The e-mail and its contents were discussed at a meeting of the Joint Oireachtas Committee of European Affairs in Leinster House this morning.

The e-mail was sent to the co-ordinators of the Socialist and European People’s Party groups on the budgetary committee of the European Parliament. This committee rejected Mr Cardiff’s appointment to the Luxembourg-based court yesterday by a single vote.

In the e-mail, dated October 6th, Mr O’Shea told the co-ordinators that the Irish Government “decided to replace me at the court".

He added: "Their suggestion here is an Irish civil servant who was responsible for financial supervision during the period of the collapse of the Irish banks."

He added that he believed there would be “further details” in respect of the appointment “because of the Irish prosecutorial interest in whether or not the State condoned the window-dressing of the financial accounts of Irish financial institutions in respect of €7bn”.

Mr O'Shea, who was appointed to the court by the previous Fianna Fáil-led government, told the committee he had sent the e-mail in the heat of the moment after he was informed that he was not being reappointed.

Following an adjournment due to a vote in the Dáil, committee chairman Joe Costello said it would be making contact with the budgetary committee of the European Parliament and the Government with over the contents of the e-mail.

In a statement released this evening, Mr Costello said he was "concerned" that the e-mail "might have" influenced the Committee's vote to reject Mr Cardiff's application.

Fianna Fáil's Timmy Dooley said Mr O’Shea was being subjected to “summary conviction” and was being “hijacked” by the committee.
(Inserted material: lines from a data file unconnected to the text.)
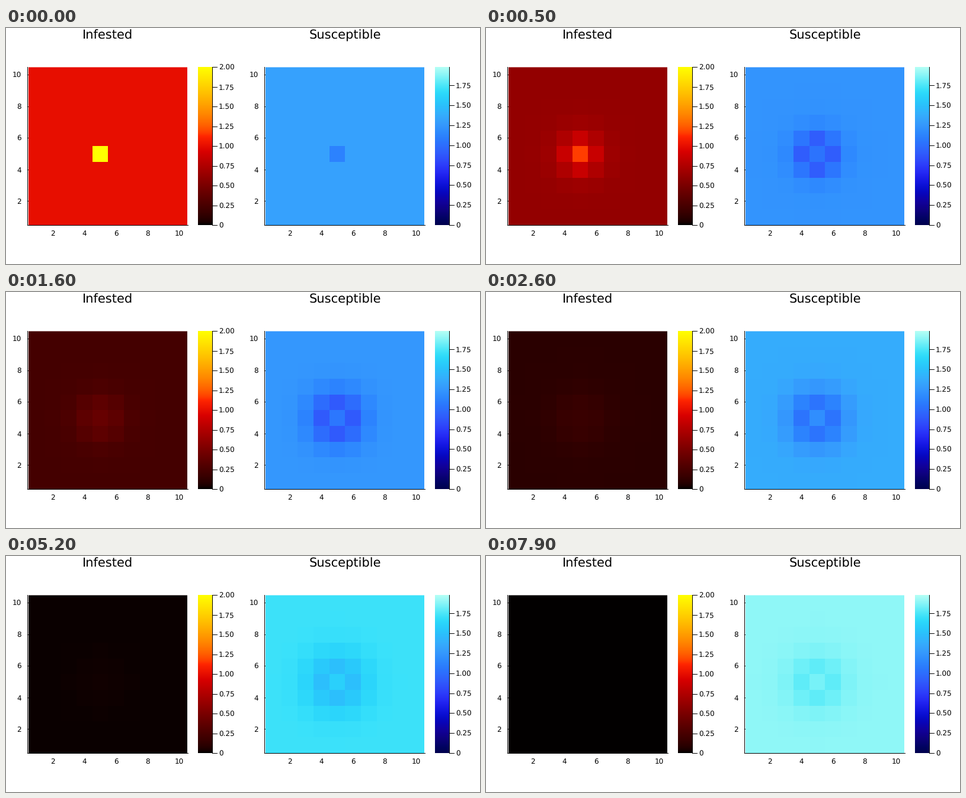
Recreate the animation shown at these times as a matplotlib script. Size 800x400 px, loop 8 s.

```python
import numpy as np
import matplotlib.pyplot as plt
from matplotlib.animation import FuncAnimation
from matplotlib.colors import ListedColormap

W, H, DPI = 800, 400, 100
FRAMES, INTERVAL = 80, 100
LEFT, TOP, BOTTOM, CELL = 38.5, 66.5, 334, 26.75
CAPACITY = 2.0

plt.rcParams["font.family"] = "DejaVu Sans"
plt.rcParams["text.hinting"] = "none"


def to_linear(c):
    return np.where(c <= 0.04045, c / 12.92, ((c + 0.055) / 1.055) ** 2.4)


def to_srgb(c):
    c = np.clip(c, 0, 1)
    return np.where(c <= 0.0031308, c * 12.92, 1.055 * c ** (1 / 2.4) - 0.055)


def black_red_yellow(n=1024):
    """RGB path through black, red and yellow with evenly rising lightness."""
    t = np.linspace(0, 3, 3000)
    red = np.interp(t, range(4), [0, 0.85, 1, 1])
    green = np.interp(t, range(4), [0, 0, 0.15, 1])
    lum = 0.2126 * to_linear(red) + 0.7152 * to_linear(green)
    light = np.where(lum > 0.008856, 116 * np.cbrt(lum) - 16, 903.3 * lum)
    even = np.linspace(0, light[-1], n)
    rgb = [np.interp(even, light, red), np.interp(even, light, green), 0 * even]
    return ListedColormap(np.column_stack(rgb))


def blue_cyan(n=1024):
    """Lab path from dark blue to pale cyan, rounded at its control points."""
    light = np.linspace(5, 95, n)
    knots = np.arange(-5, 106, 10)
    a = [12, 31, 50, 65, 70, 45, 20, 0, -22, -38, -25, -12]
    b = [-24, -45, -66, -90, -100, -85, -70, -53, -37, -20, -3, 14]
    spread = np.linspace(-5, 5, 41)
    a, b = (np.interp(light[:, None] + spread, knots, v).mean(axis=1) for v in (a, b))
    fy = (light + 16) / 116
    f = np.array([fy + a / 500, fy, fy - b / 200])
    xyz = np.where(f > 6 / 29, f ** 3, (f - 4 / 29) * 3 * (6 / 29) ** 2)
    xyz *= np.array([[0.9505], [1], [1.089]])
    matrix = np.array([[3.2406, -1.5372, -0.4986],
                       [-0.9689, 1.8758, 0.0415],
                       [0.0557, -0.2040, 1.0570]])
    return ListedColormap(to_srgb(matrix @ xyz).T)


# Squared distance of every cell from the outbreak at (5, 5), top row first.
col, row = np.meshgrid(np.arange(1, 11), np.arange(10, 0, -1))
DIST2 = (col - 5) ** 2 + (row - 5) ** 2
SEED = DIST2 == 0


def reach(t, delay):
    """How far the outbreak has taken hold, slower with distance."""
    return 1 - np.exp(-(t + 1e-3) / (delay * DIST2 + 1e-6))


def infested(t):
    background = np.exp(-0.098 * t + 0.00026 * t * t)
    excess = 0.75 * np.exp(-DIST2 / 5) * reach(t, 5)
    return background * (1 + excess + 0.25 * SEED * np.exp(-t / 9))


def susceptible(t):
    """Logistic regrowth, held back by the fading infestation."""
    growth = 0.64 + 0.0415 * t - 1.02 * (1 - np.exp(-0.096 * t))
    loss = (0.95 * np.exp(-DIST2 / 3.5) - 0.55 * SEED) * reach(t, 2.2)
    return CAPACITY / (1 + np.exp(loss - growth))


fig = plt.figure(figsize=(W / DPI, H / DPI), dpi=DPI, facecolor="white")
ax = fig.add_axes([0, 0, 1, 1])
ax.axis("off")


def line(x0, y0, x1, y1, **style):
    ax.plot([x0, x1], [y0, y1], lw=0.72, solid_capstyle="butt", snap=False,
            **{"color": "black", **style})


def label(x, y, text, px=12, ha="center"):
    ax.text(x, y + 0.365 * px, text, fontsize=px * 72 / DPI, ha=ha, va="baseline")


def pixel_centre(y):
    return np.floor(y) + 0.5


def panel(x, title, cmap, top_value, values):
    label(x + 172, 10.7, title, 21)
    edges = np.arange(11) * CELL
    mesh = ax.pcolormesh(x + np.rint(LEFT + edges), np.rint(TOP + edges), values(0),
                         cmap=cmap, vmin=0, vmax=top_value, antialiased=False)
    line(x + 38, 66.5, x + 306, 66.5, color="white", alpha=0.5)
    line(x + 36.5, 66, x + 36.5, 335)
    line(x + 36, 334.5, x + 308, 334.5)
    for n in range(2, 11, 2):
        offset = (n - 0.5) * CELL
        y = pixel_centre(BOTTOM - offset)
        line(x + 36, y, x + 38, y)
        label(x + 25.7, y, str(n), ha="right")
        label(x + LEFT + offset, 348, str(n))

    ax.imshow(np.linspace(1, 0, 268)[:, None], cmap=cmap, vmin=0, vmax=1,
              aspect="auto", interpolation="nearest",
              extent=(x + 324, x + 348, BOTTOM, 66))
    line(x + 348.5, 66, x + 348.5, 335)
    for v in np.arange(0, top_value + 0.01, 0.25):
        y = pixel_centre(334.5 - v / top_value * 268)
        line(x + 348, y, x + 357, y)
        label(x + 359, y, f"{v:.2f}" if v else "0", ha="left")
    return mesh, values


panels = [
    panel(0, "Infested", black_red_yellow(), 2.0, infested),
    panel(400, "Susceptible", blue_cyan(), 1.982, susceptible),
]
ax.set_xlim(0, W)
ax.set_ylim(H, 0)


def update(k):
    for mesh, values in panels:
        mesh.set_array(values(k))
    return [mesh for mesh, _ in panels]


anim = FuncAnimation(fig, update, frames=FRAMES, interval=INTERVAL,
                     repeat=True, repeat_delay=0)
plt.show()
```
This was rejected by the chair.

Speaking this afternoon, Mr Kenny declined to be drawn on Mr O'Shea's remarks, other than to say it was "not the Government's intention" to reappoint him to the role.

Mr O'Shea, a former chief executive of the Institute of Directors in Ireland, took over Máire Geoghegan-Quinn’s position when she was named Ireland's European Commissioner last year.